Damask rose: Abundance

Mesue has much to say and it appears to be mainly his text, rather than that of Ibn Sina, plus those of the Ancients, presumably also stimulated by a flourishing of professional interest in roses consequent on the developing of different varieties, that produce the acme of expertise in all things medicinally rose achieved among the Renaissance authors. Turner, Mattioli, Gerard, Parkinson, Dodoens, Culpeper and Bauhin, for example, all devote many pages to the rose, Bauhin in the greatest detail with contrasting opinions carefully summarized and weighed. They address the topics in more or less similar vein. Within this rich Renaissance context I first look at the nature of the rose and its qualities, then put a toe into the water of whether red or white, dried or fresh, bud or open are better. Then having established beyond doubt the gentle nature of the rose, I plunge into the deeper water of general applications, the specific use of the separate parts, the vast array of preparations and one or two recipes from the time.

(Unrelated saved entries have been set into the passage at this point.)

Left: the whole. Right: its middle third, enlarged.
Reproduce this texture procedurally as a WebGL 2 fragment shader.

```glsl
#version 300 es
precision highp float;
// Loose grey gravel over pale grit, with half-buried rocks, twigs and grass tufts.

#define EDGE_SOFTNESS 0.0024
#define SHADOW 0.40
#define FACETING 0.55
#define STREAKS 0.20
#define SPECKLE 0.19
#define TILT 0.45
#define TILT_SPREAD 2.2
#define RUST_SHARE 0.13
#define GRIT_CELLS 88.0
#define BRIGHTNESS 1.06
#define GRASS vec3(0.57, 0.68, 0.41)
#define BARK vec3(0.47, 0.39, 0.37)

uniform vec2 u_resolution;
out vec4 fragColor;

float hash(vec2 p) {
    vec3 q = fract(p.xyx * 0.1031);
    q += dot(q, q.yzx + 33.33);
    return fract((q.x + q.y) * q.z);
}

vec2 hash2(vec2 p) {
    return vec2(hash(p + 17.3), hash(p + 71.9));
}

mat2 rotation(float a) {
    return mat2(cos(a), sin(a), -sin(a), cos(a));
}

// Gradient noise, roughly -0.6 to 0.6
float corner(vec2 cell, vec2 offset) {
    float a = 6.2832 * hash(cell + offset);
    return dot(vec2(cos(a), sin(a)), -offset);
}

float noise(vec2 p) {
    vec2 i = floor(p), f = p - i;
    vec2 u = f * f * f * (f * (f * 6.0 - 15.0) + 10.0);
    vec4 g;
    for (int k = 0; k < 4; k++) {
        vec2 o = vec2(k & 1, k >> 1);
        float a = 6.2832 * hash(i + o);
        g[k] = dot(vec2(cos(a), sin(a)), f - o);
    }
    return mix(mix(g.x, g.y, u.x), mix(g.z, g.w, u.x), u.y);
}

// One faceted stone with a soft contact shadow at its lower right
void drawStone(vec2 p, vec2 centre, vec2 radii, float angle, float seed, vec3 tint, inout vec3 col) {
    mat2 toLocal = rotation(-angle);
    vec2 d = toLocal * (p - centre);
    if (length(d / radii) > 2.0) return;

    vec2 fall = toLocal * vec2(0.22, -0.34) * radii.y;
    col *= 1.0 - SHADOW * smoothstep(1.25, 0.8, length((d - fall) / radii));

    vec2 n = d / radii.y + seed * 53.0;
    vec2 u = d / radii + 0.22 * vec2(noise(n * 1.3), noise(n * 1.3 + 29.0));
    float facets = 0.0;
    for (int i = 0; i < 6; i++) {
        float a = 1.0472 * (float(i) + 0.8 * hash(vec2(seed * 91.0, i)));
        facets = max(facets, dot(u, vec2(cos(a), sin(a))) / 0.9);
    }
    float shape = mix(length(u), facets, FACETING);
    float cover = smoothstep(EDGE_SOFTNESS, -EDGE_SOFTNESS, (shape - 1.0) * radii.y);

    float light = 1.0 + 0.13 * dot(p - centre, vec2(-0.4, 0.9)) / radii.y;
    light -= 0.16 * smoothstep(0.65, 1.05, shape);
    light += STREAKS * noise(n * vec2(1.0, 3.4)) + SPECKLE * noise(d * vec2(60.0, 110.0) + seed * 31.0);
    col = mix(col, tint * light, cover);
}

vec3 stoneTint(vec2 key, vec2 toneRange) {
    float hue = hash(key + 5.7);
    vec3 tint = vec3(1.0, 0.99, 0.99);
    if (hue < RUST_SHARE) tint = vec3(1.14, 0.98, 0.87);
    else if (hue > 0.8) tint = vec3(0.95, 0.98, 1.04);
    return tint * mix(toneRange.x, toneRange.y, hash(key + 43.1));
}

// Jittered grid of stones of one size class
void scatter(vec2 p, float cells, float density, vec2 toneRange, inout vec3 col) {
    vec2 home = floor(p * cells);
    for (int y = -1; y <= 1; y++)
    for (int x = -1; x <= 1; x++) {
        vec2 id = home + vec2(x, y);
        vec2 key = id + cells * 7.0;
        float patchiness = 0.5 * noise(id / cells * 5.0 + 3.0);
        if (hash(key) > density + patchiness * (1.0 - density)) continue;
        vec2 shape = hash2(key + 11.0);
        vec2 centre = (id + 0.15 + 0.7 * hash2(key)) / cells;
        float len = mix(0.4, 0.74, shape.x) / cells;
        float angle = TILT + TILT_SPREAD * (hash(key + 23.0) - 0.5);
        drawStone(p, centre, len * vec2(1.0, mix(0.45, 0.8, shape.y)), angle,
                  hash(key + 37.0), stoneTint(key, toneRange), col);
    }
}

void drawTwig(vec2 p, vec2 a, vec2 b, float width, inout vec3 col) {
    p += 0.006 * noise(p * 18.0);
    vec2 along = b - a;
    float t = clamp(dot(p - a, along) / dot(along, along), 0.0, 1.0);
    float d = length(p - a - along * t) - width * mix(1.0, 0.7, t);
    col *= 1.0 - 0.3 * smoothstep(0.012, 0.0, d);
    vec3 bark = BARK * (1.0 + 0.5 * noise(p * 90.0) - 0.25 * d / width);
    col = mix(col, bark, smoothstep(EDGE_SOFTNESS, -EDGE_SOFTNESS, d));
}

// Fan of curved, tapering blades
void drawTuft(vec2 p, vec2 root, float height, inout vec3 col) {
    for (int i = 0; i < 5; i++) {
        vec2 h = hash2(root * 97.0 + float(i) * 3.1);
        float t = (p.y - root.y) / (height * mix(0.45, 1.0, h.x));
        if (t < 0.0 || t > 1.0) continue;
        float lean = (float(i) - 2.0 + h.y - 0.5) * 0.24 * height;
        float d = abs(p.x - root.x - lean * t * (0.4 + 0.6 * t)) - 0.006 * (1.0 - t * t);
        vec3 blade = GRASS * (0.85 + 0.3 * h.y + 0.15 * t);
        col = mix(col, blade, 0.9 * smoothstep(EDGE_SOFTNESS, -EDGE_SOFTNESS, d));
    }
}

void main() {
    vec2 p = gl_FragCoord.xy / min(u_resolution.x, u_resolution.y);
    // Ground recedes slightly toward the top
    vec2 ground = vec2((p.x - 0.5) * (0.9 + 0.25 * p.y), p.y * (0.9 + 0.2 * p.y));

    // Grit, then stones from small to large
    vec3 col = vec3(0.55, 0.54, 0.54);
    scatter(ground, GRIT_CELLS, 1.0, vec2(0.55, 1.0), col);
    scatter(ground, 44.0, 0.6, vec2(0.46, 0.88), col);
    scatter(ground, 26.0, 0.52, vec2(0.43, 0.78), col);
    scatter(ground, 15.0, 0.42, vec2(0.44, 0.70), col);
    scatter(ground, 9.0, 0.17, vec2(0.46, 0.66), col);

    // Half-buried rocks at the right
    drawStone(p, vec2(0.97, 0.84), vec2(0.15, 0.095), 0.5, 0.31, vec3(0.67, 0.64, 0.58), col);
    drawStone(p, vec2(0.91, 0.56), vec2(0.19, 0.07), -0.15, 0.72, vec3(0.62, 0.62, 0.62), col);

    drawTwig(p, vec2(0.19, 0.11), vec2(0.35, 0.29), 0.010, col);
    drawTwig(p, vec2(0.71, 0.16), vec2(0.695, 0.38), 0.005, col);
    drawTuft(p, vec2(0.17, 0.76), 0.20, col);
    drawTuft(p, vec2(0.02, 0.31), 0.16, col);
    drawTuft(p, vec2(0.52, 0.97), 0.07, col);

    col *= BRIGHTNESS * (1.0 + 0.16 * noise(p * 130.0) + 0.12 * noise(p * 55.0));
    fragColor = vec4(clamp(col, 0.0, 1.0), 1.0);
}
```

Turner and Mattioli consider Mesue’s expansion of Galen’s qualities into his thoughts on the nature of roses. The rose is cold in the first degree and dry in the second, says Mesue, compounded of various parts of different natures. The first is a material and binding, substantial faculty from the watery and earthy; then there is the airy, which is sweet and fragrant, along with the fiery from which comes the bitterness, the redness and, says Turner, the perfection and the form or beauty. There is more heat in the red than in those which are only reddish, says Mattioli; but then Bauhin cites Galen that you cannot tell the temperature of a plant by its color. But the bitterness, continues Mesue, among these fiery qualities, is the weakest faculty, since it is easily lost, disappearing even with simple drying of the flower. Since it is the bitterness which purges, then fresh roses are more bitter, and hence laxative, while the dried are more astringent, binding and drawing together. Mattioli says on this point ‘from this it is learned that the laxative faculty…comes as much from their bitterness (which faculty the Greeks had not noticed) since the fresh draw down the belly but the dried not at all’. Turner puts it only slightly differently ‘Yet green roses are more bitter than binding, and by reason of this bitterness green or moist roses purge and that chiefly with their juice, but when they are dried, the heat being resolved which maketh the bitterness, they show a substance binding or drawing together’.

Turner continues with Mesue’s estimation of the juice of roses as hot almost in the first degree, which other authors, even those citing Mesue, choose to ignore, except for Bauhin, who occupies a whole column of text taking Mesue to task for his error that anything about the rose can be heating. Dalechamps gets involved to some extent saying ‘my manuscript codex says: it heats if applied to the body”. He records it is held that the oil is cold in the first degree but the juice is more temperate than this. His own opinion suggests that it is balanced between heat and cold.